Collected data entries
+---+
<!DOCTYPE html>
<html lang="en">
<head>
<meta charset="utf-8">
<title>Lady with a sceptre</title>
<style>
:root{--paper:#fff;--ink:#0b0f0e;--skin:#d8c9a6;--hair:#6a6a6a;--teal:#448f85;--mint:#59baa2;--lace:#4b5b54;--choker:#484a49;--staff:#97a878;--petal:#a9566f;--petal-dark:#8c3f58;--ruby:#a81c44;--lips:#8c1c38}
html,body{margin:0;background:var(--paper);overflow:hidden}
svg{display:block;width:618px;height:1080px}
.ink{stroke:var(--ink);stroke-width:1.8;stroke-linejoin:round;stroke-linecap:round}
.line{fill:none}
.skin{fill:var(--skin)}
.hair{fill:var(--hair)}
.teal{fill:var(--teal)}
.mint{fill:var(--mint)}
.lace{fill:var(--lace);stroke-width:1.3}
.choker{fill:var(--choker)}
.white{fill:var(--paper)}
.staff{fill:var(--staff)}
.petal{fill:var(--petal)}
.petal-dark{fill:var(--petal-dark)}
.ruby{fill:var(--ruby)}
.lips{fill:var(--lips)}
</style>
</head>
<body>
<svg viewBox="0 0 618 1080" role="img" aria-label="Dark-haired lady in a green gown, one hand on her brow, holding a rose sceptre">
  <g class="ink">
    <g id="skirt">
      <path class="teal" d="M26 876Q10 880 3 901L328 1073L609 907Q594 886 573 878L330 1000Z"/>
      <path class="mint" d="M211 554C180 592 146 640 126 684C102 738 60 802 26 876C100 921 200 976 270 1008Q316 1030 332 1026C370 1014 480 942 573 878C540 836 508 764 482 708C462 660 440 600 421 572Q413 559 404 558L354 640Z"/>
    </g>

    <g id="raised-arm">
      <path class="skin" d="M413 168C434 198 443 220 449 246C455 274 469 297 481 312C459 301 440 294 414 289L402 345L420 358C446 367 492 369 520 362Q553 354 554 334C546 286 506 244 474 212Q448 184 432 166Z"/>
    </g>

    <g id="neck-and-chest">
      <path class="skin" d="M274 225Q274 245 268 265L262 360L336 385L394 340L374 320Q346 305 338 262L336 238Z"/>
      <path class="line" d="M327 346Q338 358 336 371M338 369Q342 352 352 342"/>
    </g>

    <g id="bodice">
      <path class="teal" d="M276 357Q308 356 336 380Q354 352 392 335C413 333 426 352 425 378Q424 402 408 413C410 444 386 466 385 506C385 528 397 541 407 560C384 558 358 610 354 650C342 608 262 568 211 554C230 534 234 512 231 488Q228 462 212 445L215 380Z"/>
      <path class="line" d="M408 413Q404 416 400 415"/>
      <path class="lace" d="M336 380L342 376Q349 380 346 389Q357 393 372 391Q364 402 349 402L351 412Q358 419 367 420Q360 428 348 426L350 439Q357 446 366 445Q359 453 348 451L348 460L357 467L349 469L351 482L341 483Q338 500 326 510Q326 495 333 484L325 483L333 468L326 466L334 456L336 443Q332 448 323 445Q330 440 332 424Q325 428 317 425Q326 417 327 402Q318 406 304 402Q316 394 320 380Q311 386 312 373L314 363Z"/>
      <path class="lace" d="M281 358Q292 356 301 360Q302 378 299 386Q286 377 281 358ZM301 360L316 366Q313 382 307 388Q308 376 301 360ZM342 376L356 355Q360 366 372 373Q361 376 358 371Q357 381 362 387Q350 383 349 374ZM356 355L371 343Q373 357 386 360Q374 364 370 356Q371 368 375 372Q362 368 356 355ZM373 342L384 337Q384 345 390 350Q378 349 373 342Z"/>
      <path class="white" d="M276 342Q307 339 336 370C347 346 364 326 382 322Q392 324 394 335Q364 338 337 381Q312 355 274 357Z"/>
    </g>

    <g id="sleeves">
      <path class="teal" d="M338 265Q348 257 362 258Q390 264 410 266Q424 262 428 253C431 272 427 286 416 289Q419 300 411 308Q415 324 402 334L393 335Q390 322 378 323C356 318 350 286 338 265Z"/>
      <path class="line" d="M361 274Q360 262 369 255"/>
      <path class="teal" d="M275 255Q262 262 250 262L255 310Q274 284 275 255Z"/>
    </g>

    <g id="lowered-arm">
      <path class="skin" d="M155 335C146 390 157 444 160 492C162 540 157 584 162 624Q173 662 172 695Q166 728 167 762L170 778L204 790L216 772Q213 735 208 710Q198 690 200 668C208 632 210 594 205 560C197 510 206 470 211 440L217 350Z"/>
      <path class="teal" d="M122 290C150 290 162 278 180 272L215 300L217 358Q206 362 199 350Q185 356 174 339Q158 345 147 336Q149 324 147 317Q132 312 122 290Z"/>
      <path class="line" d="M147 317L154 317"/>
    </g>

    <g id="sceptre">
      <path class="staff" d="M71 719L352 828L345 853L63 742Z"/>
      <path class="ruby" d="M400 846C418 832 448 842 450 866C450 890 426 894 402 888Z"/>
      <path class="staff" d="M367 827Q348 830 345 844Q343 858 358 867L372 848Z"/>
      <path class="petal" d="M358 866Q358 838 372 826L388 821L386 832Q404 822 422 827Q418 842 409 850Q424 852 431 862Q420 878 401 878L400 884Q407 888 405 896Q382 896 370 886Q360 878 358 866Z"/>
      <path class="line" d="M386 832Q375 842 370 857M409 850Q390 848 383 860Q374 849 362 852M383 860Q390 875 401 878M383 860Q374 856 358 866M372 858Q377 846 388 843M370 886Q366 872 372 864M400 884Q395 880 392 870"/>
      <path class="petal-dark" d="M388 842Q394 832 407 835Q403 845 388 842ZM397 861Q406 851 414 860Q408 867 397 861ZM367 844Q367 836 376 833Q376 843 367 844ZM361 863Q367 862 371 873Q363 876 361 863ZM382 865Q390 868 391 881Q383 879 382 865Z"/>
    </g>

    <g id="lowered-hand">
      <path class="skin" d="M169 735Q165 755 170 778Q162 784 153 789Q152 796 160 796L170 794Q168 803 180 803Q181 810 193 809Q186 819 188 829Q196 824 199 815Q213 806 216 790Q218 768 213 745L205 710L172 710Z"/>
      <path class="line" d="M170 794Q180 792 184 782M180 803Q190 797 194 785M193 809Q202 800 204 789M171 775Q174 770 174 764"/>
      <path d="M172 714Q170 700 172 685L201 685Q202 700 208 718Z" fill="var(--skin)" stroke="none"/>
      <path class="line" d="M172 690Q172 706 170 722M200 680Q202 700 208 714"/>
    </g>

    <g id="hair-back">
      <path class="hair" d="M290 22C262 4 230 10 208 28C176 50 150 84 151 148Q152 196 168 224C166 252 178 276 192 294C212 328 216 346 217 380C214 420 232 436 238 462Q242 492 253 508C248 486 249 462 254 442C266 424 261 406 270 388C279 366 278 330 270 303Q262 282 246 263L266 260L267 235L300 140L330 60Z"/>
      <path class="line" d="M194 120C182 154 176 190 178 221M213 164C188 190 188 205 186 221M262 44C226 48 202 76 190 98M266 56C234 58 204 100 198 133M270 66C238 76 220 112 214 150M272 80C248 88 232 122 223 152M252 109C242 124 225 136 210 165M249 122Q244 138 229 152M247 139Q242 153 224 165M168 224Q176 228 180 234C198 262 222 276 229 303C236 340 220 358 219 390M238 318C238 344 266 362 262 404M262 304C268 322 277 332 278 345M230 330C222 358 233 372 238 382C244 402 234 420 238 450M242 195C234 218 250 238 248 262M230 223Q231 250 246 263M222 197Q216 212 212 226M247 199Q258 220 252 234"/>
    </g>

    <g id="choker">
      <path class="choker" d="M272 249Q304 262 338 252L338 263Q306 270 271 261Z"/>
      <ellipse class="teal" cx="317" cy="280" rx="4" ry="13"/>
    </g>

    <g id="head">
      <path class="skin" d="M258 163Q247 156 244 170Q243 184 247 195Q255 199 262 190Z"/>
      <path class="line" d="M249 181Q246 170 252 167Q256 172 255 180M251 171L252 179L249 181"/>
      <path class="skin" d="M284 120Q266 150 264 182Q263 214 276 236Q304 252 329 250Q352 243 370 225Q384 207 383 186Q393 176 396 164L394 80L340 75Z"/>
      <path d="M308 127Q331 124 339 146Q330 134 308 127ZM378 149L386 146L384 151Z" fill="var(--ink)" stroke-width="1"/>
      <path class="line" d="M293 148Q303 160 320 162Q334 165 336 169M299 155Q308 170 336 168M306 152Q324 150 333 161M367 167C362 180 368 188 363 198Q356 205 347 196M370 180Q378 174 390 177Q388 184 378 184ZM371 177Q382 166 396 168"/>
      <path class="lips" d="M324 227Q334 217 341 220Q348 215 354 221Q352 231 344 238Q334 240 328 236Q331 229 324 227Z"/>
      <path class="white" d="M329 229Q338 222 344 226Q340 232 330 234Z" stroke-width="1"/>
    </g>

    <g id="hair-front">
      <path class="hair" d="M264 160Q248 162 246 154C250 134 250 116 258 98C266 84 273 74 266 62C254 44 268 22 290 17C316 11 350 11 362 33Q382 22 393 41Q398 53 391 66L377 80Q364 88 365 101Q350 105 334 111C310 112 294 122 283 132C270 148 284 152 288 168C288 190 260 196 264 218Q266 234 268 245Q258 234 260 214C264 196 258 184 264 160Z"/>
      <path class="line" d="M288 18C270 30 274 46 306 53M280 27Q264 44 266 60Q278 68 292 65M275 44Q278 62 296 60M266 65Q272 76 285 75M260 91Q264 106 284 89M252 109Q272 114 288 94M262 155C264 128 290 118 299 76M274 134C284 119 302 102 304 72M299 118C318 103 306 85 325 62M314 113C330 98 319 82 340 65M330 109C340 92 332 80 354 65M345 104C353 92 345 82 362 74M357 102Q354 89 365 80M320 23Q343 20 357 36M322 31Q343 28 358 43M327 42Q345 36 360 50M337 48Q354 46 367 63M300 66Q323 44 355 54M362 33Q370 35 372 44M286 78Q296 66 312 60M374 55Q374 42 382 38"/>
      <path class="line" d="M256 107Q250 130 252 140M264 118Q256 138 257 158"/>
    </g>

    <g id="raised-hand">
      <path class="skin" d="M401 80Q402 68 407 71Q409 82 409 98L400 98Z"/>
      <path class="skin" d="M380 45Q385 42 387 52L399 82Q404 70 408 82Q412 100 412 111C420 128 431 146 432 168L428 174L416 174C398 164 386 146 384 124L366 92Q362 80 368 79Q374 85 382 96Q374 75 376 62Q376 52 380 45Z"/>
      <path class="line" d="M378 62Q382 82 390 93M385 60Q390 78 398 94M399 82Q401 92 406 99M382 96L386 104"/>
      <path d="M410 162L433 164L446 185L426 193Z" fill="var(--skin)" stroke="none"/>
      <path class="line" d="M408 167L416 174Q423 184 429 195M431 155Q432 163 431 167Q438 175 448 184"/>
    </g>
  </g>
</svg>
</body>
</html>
+---+
EXERCISE DETAILS » Would you count the lines in the entries that hold "hand" and reply with only the count?

SOLUTION FOR THIS PROBLEM » 3